## Work order
Keep every line of the data below that has the string "fragColor" and present those lines.

## Dataset entries
··········
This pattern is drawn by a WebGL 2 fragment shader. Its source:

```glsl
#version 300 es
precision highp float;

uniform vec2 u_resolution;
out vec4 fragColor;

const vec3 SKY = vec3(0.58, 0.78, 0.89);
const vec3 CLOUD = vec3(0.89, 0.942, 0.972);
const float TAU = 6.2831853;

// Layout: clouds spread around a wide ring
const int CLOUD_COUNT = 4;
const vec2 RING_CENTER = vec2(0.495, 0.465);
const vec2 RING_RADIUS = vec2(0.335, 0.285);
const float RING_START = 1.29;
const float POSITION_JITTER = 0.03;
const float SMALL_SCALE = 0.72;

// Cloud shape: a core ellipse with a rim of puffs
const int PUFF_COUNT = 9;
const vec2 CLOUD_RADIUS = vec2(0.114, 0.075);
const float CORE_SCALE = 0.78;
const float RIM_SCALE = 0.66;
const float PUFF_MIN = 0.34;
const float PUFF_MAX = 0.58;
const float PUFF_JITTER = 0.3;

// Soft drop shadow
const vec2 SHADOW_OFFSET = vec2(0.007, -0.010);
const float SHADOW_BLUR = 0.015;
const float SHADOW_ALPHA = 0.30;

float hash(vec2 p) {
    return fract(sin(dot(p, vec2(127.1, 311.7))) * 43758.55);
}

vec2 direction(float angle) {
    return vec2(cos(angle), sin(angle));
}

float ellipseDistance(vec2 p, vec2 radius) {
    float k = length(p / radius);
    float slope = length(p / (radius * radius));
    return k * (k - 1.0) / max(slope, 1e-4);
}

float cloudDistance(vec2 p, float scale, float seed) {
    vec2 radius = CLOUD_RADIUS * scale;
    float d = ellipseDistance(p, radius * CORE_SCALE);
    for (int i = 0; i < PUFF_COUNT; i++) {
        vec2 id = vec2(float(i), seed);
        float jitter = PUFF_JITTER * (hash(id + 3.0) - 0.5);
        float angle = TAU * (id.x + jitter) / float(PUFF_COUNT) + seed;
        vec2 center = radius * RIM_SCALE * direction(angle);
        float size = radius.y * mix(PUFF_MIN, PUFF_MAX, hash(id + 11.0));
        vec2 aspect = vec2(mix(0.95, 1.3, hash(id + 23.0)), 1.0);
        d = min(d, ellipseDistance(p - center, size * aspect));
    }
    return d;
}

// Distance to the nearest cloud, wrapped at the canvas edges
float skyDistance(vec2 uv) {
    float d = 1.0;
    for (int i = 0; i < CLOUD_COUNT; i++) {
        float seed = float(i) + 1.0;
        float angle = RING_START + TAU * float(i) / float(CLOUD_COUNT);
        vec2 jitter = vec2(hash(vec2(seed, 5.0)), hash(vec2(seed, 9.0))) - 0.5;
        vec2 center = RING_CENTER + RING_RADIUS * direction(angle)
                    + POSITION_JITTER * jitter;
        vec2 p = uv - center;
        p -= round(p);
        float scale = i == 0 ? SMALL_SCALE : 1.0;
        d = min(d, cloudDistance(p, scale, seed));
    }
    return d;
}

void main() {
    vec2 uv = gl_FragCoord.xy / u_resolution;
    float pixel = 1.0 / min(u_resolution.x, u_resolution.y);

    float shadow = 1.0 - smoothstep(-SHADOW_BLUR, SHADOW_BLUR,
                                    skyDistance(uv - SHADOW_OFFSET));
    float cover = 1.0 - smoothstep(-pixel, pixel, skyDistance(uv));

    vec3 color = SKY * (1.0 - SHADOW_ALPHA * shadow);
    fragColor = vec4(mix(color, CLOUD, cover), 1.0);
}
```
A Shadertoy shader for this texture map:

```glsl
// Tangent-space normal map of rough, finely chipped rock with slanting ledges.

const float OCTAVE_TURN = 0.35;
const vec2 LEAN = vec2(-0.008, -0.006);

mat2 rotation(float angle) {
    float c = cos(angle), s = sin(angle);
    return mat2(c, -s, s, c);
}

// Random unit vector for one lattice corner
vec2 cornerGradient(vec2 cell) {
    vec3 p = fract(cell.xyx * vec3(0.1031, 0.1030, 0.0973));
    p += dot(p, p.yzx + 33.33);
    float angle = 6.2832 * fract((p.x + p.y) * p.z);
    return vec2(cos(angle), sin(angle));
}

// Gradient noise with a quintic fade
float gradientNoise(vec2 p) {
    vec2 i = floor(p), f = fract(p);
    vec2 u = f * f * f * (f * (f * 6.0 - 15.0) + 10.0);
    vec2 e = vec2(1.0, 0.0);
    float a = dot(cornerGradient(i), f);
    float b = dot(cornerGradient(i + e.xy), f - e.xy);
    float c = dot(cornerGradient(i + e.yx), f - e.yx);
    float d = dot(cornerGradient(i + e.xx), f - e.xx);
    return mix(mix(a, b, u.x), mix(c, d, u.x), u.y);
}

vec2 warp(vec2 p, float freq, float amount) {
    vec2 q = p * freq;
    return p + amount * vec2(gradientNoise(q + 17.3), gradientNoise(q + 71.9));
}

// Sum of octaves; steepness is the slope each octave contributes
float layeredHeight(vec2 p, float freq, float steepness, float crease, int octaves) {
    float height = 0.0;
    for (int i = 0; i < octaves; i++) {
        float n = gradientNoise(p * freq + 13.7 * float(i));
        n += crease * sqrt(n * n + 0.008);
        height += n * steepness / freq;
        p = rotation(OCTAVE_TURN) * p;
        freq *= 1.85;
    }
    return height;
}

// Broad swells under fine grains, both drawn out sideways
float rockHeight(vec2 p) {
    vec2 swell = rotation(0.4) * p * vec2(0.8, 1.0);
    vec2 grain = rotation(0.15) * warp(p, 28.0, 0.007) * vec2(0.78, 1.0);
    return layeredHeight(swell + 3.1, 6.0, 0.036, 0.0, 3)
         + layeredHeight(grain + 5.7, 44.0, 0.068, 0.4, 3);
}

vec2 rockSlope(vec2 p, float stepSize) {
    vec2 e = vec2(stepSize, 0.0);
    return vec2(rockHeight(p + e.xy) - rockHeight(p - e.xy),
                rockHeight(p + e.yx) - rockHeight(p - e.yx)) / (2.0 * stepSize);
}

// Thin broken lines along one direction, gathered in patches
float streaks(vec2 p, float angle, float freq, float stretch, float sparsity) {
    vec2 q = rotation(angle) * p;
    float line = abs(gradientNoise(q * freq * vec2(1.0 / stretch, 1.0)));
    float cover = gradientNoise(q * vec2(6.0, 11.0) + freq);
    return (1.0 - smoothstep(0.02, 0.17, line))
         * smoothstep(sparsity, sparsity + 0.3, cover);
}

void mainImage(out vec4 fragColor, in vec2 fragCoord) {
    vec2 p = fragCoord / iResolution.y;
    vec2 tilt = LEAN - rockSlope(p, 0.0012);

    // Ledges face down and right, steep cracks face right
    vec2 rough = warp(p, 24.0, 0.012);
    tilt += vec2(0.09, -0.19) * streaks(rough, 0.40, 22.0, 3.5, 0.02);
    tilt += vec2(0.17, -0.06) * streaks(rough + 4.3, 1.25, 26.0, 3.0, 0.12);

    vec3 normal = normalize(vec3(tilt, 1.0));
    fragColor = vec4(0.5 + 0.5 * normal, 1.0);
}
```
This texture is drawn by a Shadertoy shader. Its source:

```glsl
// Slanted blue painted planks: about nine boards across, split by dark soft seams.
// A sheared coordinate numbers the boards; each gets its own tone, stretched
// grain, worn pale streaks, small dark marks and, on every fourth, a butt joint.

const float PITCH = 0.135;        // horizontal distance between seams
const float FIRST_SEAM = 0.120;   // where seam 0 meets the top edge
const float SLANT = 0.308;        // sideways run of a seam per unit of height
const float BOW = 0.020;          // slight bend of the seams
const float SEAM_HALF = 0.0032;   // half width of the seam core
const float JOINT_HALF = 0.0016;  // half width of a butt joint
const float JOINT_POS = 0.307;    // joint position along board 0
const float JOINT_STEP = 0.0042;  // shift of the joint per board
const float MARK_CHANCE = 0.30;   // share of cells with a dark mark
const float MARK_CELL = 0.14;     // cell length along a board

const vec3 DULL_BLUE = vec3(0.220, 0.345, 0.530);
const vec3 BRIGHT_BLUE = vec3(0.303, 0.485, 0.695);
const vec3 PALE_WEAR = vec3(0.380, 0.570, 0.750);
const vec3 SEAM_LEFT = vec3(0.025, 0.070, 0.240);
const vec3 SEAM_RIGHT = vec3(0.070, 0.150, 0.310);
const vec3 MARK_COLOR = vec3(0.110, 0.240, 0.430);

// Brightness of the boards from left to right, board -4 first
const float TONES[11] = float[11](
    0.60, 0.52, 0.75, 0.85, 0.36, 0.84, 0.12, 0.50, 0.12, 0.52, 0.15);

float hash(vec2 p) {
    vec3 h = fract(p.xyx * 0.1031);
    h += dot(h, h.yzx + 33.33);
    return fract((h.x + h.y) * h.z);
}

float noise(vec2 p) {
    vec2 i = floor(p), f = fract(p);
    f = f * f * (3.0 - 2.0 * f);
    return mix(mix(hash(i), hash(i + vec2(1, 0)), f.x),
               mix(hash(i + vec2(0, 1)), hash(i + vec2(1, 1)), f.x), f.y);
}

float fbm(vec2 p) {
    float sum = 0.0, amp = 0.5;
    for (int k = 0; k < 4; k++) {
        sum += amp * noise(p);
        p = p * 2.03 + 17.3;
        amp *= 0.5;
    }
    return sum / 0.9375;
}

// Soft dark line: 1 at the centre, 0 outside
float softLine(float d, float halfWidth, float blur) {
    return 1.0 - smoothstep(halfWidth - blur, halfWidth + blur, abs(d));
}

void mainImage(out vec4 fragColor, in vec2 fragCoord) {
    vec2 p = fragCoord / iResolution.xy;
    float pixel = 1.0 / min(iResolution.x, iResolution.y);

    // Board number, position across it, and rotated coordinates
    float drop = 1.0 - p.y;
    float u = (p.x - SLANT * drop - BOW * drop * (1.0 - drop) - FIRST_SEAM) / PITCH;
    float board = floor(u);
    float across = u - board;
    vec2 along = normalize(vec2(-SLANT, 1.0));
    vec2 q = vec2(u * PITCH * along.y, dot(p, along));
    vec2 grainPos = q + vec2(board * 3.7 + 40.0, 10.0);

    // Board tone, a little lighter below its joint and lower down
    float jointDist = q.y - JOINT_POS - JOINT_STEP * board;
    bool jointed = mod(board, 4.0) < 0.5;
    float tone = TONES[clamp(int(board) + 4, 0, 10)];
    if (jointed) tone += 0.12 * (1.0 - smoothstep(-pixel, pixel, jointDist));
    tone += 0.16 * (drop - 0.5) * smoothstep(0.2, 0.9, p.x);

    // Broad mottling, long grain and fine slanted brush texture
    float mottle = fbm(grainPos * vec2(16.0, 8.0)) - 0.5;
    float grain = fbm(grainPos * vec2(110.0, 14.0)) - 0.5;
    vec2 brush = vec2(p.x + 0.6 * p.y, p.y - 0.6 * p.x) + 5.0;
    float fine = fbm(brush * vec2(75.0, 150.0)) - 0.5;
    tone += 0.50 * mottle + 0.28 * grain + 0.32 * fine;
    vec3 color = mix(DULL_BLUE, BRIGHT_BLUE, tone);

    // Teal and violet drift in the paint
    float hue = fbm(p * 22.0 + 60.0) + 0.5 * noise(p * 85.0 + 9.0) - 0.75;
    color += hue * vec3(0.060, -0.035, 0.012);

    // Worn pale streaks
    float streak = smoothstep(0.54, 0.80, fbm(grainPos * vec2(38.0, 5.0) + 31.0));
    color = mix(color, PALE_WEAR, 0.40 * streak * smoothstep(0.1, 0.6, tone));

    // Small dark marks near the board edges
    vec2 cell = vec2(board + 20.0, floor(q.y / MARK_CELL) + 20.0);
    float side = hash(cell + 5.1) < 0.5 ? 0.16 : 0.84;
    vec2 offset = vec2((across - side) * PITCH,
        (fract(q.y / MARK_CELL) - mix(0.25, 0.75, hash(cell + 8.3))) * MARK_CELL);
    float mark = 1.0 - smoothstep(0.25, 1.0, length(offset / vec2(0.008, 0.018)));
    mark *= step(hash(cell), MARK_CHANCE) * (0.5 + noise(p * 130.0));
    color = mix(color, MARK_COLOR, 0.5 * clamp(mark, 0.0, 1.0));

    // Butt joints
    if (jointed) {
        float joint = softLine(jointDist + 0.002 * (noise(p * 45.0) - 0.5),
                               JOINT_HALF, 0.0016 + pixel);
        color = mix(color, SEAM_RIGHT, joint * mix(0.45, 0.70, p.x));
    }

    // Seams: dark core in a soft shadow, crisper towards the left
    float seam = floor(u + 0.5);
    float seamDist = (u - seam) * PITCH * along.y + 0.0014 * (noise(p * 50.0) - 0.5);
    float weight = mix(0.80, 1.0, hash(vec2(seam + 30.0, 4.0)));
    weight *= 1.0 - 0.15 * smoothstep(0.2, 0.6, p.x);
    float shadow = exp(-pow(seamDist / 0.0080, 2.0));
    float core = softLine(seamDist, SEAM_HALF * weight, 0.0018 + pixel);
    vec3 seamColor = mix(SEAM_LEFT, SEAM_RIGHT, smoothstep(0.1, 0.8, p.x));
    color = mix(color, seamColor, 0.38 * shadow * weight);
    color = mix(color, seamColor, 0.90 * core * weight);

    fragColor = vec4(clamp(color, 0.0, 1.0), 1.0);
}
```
··········
## Solution for this task
out vec4 fragColor;
    fragColor = vec4(mix(color, CLOUD, cover), 1.0);
void mainImage(out vec4 fragColor, in vec2 fragCoord) {
    fragColor = vec4(0.5 + 0.5 * normal, 1.0);
void mainImage(out vec4 fragColor, in vec2 fragCoord) {
    fragColor = vec4(clamp(color, 0.0, 1.0), 1.0);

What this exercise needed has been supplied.